HELP US BUILD AN OLYMPIC AND PARALYMPIC LEGACY FOR ALL AUSTRALIANS
“We swim before we walk, and we swim when we can’t walk. Swimming could deliver our greatest Olympic and Paralympic legacy out of Brisbane 2032,” Swimming Australia CEO Eugenie Buckley.
Swimming Australia is bringing together everyone involved in swimming to deliver on a decade of opportunity as we look towards the 2032 Brisbane Olympic and Paralympic Games.
And we want to hear from you! Click here to participate
We invite you to be a part of a nation-wide consultation process to help us develop the BNE32 Swimming Legacy Impact Strategy.
How could our home Games make a real and positive difference to all Australians through swimming?
Participation and health and wellbeing is a key focus, along with legacy infrastructure, and high performance.
The success of the legacy impact will be dependent on the insights and input from, and collaboration with, the swimming membership, stakeholder and partnership communities.
How will you make a contribution to a legacy for all Australians through swimming?
Swimming Australia has established a BNE32 Legacy Advisory Committee, chaired by Grant Hackett OAM, with representatives from across the whole of the swimming community.
“Developing a strong and inspiring legacy unequivocally helps support the dreams and aspirations of future generations in swimming.” – Grant Hackett
Stakeholders from the swimming community will be invited to attend a series of roundtables:

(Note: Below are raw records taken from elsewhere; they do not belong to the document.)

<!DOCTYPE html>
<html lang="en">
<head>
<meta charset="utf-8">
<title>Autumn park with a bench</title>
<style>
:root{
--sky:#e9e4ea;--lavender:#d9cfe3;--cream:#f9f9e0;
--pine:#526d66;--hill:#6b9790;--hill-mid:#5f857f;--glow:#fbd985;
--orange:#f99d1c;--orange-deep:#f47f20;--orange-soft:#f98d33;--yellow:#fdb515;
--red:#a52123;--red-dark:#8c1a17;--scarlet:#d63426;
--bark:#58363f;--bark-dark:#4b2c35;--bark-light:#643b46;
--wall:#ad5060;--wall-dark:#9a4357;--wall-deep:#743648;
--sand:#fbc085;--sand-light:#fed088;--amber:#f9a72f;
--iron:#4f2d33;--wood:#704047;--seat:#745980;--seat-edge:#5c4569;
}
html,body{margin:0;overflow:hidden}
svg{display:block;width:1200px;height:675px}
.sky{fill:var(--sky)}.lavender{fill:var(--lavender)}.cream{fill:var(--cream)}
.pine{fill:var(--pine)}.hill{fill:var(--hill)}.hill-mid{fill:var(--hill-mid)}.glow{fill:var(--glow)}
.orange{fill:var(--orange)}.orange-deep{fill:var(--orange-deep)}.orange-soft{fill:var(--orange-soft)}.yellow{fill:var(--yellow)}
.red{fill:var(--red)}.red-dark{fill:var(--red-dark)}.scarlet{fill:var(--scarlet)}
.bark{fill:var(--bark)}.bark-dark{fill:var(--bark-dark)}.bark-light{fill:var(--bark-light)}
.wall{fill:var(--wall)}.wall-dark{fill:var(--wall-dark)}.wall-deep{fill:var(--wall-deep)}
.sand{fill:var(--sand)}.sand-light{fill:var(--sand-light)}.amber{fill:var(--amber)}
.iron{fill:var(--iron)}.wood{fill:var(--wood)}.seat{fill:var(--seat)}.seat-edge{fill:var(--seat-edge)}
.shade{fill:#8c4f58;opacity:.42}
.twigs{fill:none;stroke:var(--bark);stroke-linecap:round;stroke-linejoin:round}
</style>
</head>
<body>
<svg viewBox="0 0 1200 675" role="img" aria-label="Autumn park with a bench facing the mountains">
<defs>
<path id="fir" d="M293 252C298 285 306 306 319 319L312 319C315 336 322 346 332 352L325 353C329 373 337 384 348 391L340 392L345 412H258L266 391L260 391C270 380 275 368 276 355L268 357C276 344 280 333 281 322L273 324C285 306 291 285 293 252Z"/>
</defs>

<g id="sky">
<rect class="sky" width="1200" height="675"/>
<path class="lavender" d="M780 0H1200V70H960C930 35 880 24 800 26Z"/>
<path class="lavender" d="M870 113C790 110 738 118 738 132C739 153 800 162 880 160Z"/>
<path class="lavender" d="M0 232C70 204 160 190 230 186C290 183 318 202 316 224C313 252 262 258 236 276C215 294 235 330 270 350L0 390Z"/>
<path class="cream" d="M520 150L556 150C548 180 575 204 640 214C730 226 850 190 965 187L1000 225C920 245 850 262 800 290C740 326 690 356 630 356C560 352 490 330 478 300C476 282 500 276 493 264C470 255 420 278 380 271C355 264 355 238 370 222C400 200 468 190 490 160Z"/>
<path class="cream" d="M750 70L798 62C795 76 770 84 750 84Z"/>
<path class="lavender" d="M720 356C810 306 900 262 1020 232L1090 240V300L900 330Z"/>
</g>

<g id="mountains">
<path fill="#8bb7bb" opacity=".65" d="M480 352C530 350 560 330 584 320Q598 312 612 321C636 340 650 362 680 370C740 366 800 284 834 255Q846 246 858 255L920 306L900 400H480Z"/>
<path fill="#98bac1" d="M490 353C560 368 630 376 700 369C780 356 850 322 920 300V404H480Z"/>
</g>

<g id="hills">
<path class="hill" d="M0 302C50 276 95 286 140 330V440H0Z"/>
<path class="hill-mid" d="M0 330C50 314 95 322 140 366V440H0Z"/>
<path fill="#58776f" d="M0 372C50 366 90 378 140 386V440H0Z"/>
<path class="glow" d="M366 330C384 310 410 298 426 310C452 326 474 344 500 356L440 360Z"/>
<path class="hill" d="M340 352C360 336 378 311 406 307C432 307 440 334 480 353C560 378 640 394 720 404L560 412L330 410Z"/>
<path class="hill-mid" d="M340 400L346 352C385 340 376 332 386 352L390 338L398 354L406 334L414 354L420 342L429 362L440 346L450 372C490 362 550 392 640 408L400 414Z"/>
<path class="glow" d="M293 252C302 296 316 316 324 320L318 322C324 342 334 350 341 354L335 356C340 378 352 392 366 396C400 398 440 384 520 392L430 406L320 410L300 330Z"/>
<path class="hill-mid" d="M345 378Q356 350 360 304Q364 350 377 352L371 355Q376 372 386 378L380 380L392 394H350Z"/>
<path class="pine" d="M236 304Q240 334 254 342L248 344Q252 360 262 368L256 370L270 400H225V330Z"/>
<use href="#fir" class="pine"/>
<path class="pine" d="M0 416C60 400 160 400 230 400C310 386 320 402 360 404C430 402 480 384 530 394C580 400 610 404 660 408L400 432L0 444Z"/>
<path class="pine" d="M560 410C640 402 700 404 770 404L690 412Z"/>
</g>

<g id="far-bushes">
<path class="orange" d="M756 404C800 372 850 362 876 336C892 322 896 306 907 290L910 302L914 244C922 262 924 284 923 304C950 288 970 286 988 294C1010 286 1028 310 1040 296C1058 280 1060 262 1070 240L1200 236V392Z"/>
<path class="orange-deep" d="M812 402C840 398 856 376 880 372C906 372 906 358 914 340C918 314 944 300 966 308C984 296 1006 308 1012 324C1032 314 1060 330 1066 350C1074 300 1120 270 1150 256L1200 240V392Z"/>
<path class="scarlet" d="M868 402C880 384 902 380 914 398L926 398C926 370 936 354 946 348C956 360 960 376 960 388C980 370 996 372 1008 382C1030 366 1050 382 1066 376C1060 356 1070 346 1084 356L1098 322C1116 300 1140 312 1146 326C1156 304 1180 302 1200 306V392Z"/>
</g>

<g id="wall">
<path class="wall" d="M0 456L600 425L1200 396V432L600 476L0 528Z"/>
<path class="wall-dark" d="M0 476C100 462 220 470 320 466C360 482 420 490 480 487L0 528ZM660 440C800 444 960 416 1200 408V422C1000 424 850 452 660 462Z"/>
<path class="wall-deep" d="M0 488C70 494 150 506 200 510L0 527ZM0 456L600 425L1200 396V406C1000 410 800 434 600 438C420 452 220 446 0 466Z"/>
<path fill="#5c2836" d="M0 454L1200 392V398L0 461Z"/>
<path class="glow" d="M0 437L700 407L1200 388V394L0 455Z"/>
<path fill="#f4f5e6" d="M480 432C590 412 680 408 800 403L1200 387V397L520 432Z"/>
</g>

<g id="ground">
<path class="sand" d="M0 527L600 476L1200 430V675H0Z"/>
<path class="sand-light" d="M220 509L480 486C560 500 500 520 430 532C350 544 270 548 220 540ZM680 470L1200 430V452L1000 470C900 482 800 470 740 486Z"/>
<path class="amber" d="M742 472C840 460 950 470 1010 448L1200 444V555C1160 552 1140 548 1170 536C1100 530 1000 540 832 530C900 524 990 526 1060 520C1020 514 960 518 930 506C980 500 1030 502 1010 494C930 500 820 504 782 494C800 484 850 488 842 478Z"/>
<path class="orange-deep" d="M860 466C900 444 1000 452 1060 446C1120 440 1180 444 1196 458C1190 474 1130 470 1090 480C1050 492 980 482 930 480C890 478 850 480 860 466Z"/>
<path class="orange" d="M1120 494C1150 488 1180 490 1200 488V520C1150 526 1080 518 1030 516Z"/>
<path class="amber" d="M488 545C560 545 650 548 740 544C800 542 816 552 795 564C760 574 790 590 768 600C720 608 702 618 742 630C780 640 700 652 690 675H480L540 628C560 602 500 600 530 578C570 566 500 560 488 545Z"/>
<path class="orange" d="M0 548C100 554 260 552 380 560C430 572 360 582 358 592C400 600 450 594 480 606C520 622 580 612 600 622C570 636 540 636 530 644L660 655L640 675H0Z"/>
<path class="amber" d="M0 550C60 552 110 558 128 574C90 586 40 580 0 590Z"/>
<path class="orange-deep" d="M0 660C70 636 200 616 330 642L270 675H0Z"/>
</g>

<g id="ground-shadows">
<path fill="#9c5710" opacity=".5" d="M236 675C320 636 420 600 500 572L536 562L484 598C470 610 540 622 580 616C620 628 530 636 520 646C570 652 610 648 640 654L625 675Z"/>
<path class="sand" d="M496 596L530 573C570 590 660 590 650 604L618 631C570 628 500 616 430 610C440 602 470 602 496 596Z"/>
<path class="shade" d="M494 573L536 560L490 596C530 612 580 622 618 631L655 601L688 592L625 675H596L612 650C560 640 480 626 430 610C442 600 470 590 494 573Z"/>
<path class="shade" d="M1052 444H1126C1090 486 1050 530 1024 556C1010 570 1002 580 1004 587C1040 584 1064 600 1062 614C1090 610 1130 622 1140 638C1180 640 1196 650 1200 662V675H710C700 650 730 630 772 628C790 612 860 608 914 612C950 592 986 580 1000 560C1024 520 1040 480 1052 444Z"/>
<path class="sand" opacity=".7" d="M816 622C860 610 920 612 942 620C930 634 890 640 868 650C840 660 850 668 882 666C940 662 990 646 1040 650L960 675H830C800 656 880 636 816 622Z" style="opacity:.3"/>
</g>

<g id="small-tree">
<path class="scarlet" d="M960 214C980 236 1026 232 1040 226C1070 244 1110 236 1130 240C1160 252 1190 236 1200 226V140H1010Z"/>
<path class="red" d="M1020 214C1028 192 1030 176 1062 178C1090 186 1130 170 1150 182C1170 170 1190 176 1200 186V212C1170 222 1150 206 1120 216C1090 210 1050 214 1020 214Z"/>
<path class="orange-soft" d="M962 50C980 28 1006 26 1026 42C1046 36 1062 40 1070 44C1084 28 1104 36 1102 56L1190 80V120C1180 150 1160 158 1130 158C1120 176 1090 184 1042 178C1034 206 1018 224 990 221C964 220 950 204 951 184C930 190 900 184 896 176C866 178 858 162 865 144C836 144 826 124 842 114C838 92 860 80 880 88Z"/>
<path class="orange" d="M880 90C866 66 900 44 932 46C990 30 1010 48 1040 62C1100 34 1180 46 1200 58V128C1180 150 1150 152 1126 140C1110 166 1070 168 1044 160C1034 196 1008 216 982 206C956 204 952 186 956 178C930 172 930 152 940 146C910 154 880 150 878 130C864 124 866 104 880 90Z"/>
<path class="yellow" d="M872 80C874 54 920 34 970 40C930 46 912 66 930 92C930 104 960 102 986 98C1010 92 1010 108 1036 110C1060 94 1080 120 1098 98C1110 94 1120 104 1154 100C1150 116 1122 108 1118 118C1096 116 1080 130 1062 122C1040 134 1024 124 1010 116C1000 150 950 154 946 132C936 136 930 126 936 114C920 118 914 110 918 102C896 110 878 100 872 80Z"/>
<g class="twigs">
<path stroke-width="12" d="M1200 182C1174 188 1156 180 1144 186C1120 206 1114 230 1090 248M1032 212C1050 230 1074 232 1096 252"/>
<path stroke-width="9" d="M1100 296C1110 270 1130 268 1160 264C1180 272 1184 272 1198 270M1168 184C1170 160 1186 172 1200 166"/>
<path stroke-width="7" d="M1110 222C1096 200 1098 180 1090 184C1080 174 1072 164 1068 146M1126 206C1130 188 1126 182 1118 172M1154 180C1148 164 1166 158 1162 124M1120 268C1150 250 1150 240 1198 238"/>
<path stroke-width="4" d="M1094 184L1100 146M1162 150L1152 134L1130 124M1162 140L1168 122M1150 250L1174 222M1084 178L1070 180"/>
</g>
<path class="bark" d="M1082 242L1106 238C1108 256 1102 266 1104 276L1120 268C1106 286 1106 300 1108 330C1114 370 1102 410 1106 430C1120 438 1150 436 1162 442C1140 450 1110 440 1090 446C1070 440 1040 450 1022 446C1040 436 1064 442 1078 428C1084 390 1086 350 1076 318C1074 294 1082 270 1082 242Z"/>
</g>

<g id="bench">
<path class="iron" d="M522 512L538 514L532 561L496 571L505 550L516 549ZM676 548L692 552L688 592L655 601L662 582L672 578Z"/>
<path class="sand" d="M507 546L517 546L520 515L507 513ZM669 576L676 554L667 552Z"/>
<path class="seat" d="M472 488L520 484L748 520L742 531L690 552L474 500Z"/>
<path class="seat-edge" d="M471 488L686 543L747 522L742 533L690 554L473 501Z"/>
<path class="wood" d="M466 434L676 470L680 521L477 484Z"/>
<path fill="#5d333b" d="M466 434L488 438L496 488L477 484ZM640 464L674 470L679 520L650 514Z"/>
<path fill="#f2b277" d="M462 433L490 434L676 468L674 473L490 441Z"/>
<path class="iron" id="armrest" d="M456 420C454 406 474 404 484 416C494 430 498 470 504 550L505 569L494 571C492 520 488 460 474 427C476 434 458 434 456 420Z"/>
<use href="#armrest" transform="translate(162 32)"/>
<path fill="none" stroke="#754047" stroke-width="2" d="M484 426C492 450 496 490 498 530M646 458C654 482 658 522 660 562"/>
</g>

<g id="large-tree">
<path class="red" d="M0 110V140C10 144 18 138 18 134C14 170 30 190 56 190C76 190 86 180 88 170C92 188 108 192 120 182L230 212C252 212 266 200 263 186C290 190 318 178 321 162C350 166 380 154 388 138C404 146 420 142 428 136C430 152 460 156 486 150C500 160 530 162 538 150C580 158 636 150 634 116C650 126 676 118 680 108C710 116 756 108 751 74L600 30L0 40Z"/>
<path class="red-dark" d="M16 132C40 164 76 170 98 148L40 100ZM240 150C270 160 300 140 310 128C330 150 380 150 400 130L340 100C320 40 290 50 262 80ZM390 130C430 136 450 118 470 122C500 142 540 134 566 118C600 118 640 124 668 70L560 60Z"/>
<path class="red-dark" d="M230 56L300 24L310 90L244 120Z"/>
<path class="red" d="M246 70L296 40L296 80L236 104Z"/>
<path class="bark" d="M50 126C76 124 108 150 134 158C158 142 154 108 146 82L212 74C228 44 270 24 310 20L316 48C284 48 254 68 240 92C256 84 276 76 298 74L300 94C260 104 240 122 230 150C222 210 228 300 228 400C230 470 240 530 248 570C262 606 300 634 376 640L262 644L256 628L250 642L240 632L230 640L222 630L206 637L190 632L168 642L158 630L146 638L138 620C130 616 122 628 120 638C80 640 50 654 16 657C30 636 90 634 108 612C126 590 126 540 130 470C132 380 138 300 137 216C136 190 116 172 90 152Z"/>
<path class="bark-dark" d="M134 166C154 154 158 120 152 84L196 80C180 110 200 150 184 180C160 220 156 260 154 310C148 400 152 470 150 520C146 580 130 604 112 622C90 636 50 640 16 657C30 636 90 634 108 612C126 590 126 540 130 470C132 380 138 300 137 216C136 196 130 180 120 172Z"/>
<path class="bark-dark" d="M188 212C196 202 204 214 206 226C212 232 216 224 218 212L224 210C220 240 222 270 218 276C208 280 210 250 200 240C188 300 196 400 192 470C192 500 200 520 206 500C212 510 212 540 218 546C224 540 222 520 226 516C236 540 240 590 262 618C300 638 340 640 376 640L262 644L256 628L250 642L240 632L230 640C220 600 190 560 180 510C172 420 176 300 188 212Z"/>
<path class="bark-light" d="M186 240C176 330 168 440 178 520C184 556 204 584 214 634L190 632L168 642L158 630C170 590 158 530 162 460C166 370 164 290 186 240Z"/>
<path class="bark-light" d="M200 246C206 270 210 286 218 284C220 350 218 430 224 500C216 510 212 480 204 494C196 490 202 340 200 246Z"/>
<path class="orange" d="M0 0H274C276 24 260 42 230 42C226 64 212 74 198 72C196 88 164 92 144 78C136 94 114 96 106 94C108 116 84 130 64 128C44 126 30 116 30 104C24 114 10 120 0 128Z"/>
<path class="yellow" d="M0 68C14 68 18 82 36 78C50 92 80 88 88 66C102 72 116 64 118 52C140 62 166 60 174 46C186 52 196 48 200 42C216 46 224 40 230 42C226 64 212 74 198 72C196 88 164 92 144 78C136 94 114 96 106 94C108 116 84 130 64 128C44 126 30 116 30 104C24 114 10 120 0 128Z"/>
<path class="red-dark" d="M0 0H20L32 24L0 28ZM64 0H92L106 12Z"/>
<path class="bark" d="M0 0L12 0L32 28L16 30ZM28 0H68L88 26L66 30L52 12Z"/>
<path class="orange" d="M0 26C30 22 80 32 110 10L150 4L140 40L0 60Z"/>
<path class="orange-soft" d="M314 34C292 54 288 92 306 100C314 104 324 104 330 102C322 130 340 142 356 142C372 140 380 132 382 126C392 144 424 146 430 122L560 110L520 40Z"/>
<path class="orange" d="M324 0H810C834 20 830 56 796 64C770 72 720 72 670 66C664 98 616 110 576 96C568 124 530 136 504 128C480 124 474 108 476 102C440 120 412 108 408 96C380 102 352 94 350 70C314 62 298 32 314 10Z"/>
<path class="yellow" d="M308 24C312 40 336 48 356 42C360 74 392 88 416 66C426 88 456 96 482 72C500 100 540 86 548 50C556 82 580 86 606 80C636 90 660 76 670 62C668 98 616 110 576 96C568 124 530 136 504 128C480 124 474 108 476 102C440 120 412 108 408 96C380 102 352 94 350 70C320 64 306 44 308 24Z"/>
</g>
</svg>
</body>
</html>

Sydney – 27 April 2023
Brisbane – 3 May 2023
Melbourne – 12 May 2023
And we invite everyone with an interest in our sport to contribute to an online survey that has gone live today. Participate here
Swimming Australia plans to deliver the BNE32 Legacy Impact Strategy in July 2023.

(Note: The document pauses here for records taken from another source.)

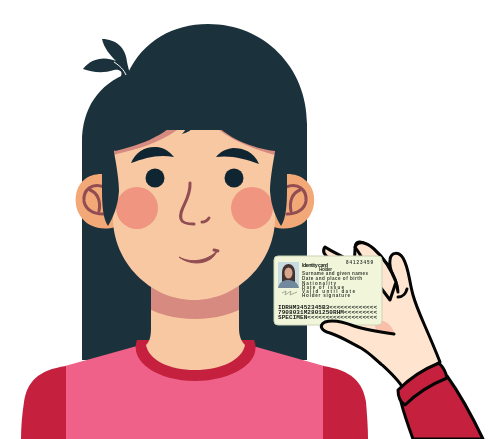
<!DOCTYPE html>
<html lang="en">
<head>
<meta charset="utf-8">
<title>Woman showing an identity card</title>
<style>
:root {
  --paper: #ffffff;
  --hair: #1b323c;
  --brow: #0f2632;
  --skin: #f8c8a3;
  --ear: #f3a878;
  --shade: #d78a7f;
  --line: #914d51;
  --blush: #ef9580;
  --shirt: #ef6188;
  --sleeve: #c5213f;
  --hand: #ffe5d0;
  --hand-shade: #f9bfa9;
  --ink: #050505;
  --card: #f1f6db;
  --card-edge: #cbd3b4;
}
html, body { margin: 0; padding: 0; background: var(--paper); overflow: hidden; }
.illustration { display: block; width: 500px; height: 439px; }
.hair { fill: var(--hair); }
.brow { fill: var(--brow); }
.skin { fill: var(--skin); }
.ear { fill: var(--ear); }
.shade { fill: var(--shade); }
.blush { fill: var(--blush); }
.shirt { fill: var(--shirt); }
.sleeve { fill: var(--sleeve); }
.feature { fill: none; stroke: var(--line); stroke-width: 3; stroke-linecap: round; }
.outline { stroke: var(--ink); stroke-width: 3; stroke-linejoin: round; stroke-linecap: round; }
.hand { fill: var(--hand); }
.hand-shade { fill: var(--hand-shade); }
.crease { fill: none; }
.card-base { fill: var(--card); stroke: var(--card-edge); stroke-width: 1; }
.card-text { font-family: "Liberation Sans", Arial, sans-serif; font-size: 4.6px; font-weight: 700; fill: #3a3f36; }
.card-title { font-size: 5.4px; fill: #20251f; }
.card-code { font-family: "Liberation Mono", monospace; font-size: 6px; font-weight: 700; fill: #1c211c; }
.card-sign { fill: none; stroke: #a4aa93; stroke-width: 1; }
</style>
</head>
<body>
<svg class="illustration" viewBox="0 0 500 439" role="img" aria-label="Woman with dark hair and a hand holding an identity card">
  <defs>
    <clipPath id="neck-clip"><path d="M151 270H239V350H151Z"/></clipPath>
    <clipPath id="face-clip"><path d="M113 130H275V218C275 262 238 300 194 300S113 262 113 218Z"/></clipPath>
    <clipPath id="portrait-clip"><rect x="278" y="262" width="21" height="26"/></clipPath>
  </defs>

  <g id="hair-back">
    <path class="hair" d="M82 360V142C82 108 99 84 128 73C143 41 173 24 208 24C264 24 307 67 307 124V360Z"/>
    <path class="hair" d="M121 76C123 71 119 69 114 70C102 74 92 72 83 69C91 58 105 56 116 61C110 55 104 48 102 39C116 39 126 48 127 62C128 67 129 71 131 76Z"/>
    <path d="M114 62C120 66 124 70 126 75" fill="none" stroke="#fff" stroke-width="1"/>
  </g>

  <g id="body">
    <path class="shirt" d="M65 366L137 346H253L324 366V439H65Z"/>
    <path class="sleeve" d="M66 366C38 370 27 382 24 402C22 415 21 427 21 439H66Z"/>
    <path class="sleeve" d="M323 366C351 370 363 382 366 402C367 415 368 427 368 439H323Z"/>
    <path class="sleeve" d="M137 340C129 362 158 381 195 381S263 362 254 340Z"/>
    <path class="skin" d="M151 265H239V328C239 336 241 341 245 345C242 360 221 370 195 370S149 360 146 345C150 341 151 336 151 328Z"/>
    <g clip-path="url(#neck-clip)">
      <ellipse class="shade" cx="195" cy="270" rx="76" ry="49"/>
    </g>
  </g>

  <g id="ears">
    <path class="ear" d="M116 178C106 172 92 173 84 180C74 188 73 206 81 217C88 227 102 231 115 227Z"/>
    <path class="ear" d="M273 178C283 172 297 173 305 180C316 188 317 206 309 217C302 227 287 231 274 227Z"/>
    <path class="feature" d="M104 187C92 182 83 190 84 201C85 209 93 214 103 214M90 190C98 193 101 202 99 211"/>
    <path class="feature" d="M286 187C298 182 307 190 306 201C305 209 297 214 287 214M300 190C292 193 289 202 291 211"/>
  </g>

  <g id="face">
    <path class="skin" d="M113 130H275V218C275 262 238 300 194 300S113 262 113 218Z"/>
    <g clip-path="url(#face-clip)">
      <path class="shade" d="M113 120H275V155C246 147 214 134 199 108C177 138 147 147 113 155Z"/>
    </g>
    <circle class="blush" cx="137" cy="208" r="21"/>
    <circle class="blush" cx="252" cy="208" r="21"/>
    <path class="brow" d="M131 163C136 151 146 146 157 147C165 148 170 152 174 157C158 154 145 158 131 163Z"/>
    <path class="brow" d="M259 164C254 152 244 148 233 148C225 149 220 152 216 157C231 155 245 159 259 164Z"/>
    <circle class="brow" cx="155" cy="178" r="9.5"/>
    <circle class="brow" cx="234" cy="178" r="9.5"/>
    <path d="M190 183C191 200 178 209 181 219C182 223 188 224 194 224" class="feature"/>
    <path d="M202 222C204 222 207 221 209 218" class="feature"/>
    <path d="M179 257C190 263 206 262 217 251C212 264 192 267 179 257Z" fill="#914d51" stroke="#914d51" stroke-linejoin="round"/>
    <path d="M214 250L218 251" class="feature" stroke-width="2"/>
  </g>

  <g id="hair-front">
    <path class="hair" d="M101 140L115 151C149 143 176 131 190 102C191 116 189 127 182 134C193 132 200 121 201 108C218 133 244 147 275 151L288 140L270 90L194 60L120 90Z"/>
    <path class="hair" d="M102 140H114V152C117 168 119 182 119 191C118 206 113 218 108 226C103 219 102 205 102 190Z"/>
    <path class="hair" d="M275 140H287V190C287 205 286 219 281 226C276 218 271 206 270 191C270 182 272 168 275 152Z"/>
  </g>

  <g id="hand-behind-card">
    <path class="hand outline" d="M345 258C338 254 331 251 325 247C322 251 324 255 329 258L342 270Z"/>
    <path class="hand outline" d="M354 262C356 251 353 243 359 242C366 241 378 252 387 264C392 272 398 283 398 292C396 280 388 270 390 260C391 251 399 252 403 258C409 268 409 281 413 295C418 313 425 324 440 362L403 388C398 379 389 371 379 362C365 350 356 338 350 320Z"/>
    <path class="hand outline" d="M372 276C366 264 360 254 355 247C358 240 366 242 374 249C384 258 391 269 396 282L390 300Z"/>
    <path class="hand-shade" d="M374 322C382 318 390 322 394 332C392 338 386 342 378 338Z"/>
    <path class="crease outline" d="M398 297C403 297 406 293 407 289"/>
  </g>

  <g id="identity-card">
    <rect class="card-base" x="274" y="256" width="108" height="69" rx="4"/>
    <g role="img" aria-label="Portrait of the card holder" clip-path="url(#portrait-clip)">
      <rect x="278" y="262" width="21" height="26" fill="#c7dce0"/>
      <path d="M282 288V273C282 261 295 261 295 273V288Z" fill="#43322f"/>
      <ellipse cx="288.5" cy="273" rx="4" ry="5.5" fill="#d7a68e"/>
      <path d="M278 288C279 282 284 280 288 280S298 282 299 288Z" fill="#72889c"/>
    </g>
    <path class="card-sign" d="M282 293L286 291L285 295L291 291L290 295L297 292"/>
    <g class="card-text">
      <text class="card-title" x="302" y="267" textLength="26">Identity card</text>
      <text x="346" y="264" textLength="27">84123459</text>
      <text x="319" y="271" textLength="13">Holder</text>
      <text x="302" y="275" textLength="66">Surname and given names</text>
      <text x="302" y="280" textLength="60">Date and place of birth</text>
      <text x="302" y="285" textLength="34">Nationality</text>
      <text x="302" y="289" textLength="42">Date of issue</text>
      <text x="302" y="293" textLength="53">Valid until date</text>
      <text x="302" y="297" textLength="48">Holder signature</text>
    </g>
    <g class="card-code">
      <text x="278" y="309" textLength="99">IDRHM3452345B3&lt;&lt;&lt;&lt;&lt;&lt;&lt;&lt;&lt;&lt;&lt;&lt;&lt;</text>
      <text x="278" y="314" textLength="99">7908031M2801250RHM&lt;&lt;&lt;&lt;&lt;&lt;&lt;&lt;&lt;</text>
      <text x="278" y="319" textLength="99">SPECIMEN&lt;&lt;&lt;&lt;&lt;&lt;&lt;&lt;&lt;&lt;&lt;&lt;&lt;&lt;&lt;&lt;&lt;&lt;&lt;</text>
    </g>
  </g>

  <g id="thumb">
    <path class="hand" d="M394 334C380 332 366 330 354 326C344 322 334 319 325 322C318 326 322 331 330 333C342 337 351 343 361 348C368 352 373 357 381 364L402 360Z"/>
    <path class="crease outline" d="M394 334C380 332 366 330 354 326C344 322 334 319 325 322C318 326 322 331 330 333C342 337 351 343 361 348C368 352 373 357 381 364"/>
  </g>

  <g id="cuffed-sleeve">
    <path class="sleeve outline" d="M401 402L447 376C460 394 472 416 483 439H413C409 428 404 414 401 402Z"/>
    <path class="sleeve outline" d="M398 390C410 378 424 369 439 363C443 367 446 372 447 378C432 384 418 392 405 405C400 402 398 396 398 390Z"/>
  </g>
</svg>
</body>
</html>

“We should be ensuring we strengthen our swimming pathways through the provision of world class facilities, coaches and support. To be successful in 2032 we need a larger talent pool and structured pathways that identify, develop and support athletes throughout their entire journey,” – Kirsten Thomson, CEO, Swimming NSW
The legacy outcomes Swimming Australia is most interested in exploring are:
- participation growth;
- high performance pathway and success;
- long term financial sustainability;
- governance and organisational reform;
- profile, commercial development and new revenue generation;
- physical infrastructure, facilities and equipment;
- international influence and advocacy;
- environmental sustainability;
- social impact, including First Nations, health and wellbeing and diversity and inclusion improvement; and
- people and building critical skills and capability.
“I want to see future generations growing up in Australia seeing para and able bodied athletes as equal, and that it’s not even a second thought” – Ellie Cole, Paralympian
SwimAus wants to engage with a broad community of members, stakeholders and partners. Consultation and communication with key stakeholders is the most important element in the development of this strategy as outcomes will be successfully implemented only if stakeholders have been engaged and their ideas, issues, problems and proposals fully considered.
The following groups will be provided with an opportunity to provide input:
- World Aquatics and Oceania Aquatics
- Games Partners (AOC, Paralympics Australia and Brisbane 2032 Organising Committee)
- Swimming Australia Board, Executive and staff
- Swimming Australia Member Organisations (States, Territory, ASCTA and ASA)
- Federal Government, including Australian Sports Commission and Office of Sport
- State Government departments across stadiums, sport, tourism, trade and innovation
- National Institute Network
- Swimming industry, including ASCTA, AUSTSWIM, ASSA, RLSA and SLSA
- Aquatics family, including affiliates of Masters, Diving and High Diving, Water Polo and Artistic Swimming
- Clubs, schools, and learn to swim centres
- Venues and swim centres
- Sponsors, partners and licensees
- Coaches and swim teachers
- Technical Officials
“Australia’s history is littered with fantastic First Nations sports stars. If we can equip our communities with facilities and skills, by 2032 we will have a pod of First Nations Dolphins” – Cameron Costello
“We have a lot of pools in this country, so learn to swim is more than a hobby, it’s lifesaving” – Zarin Hakimi, Afghanistan refugee, learn to swim instructor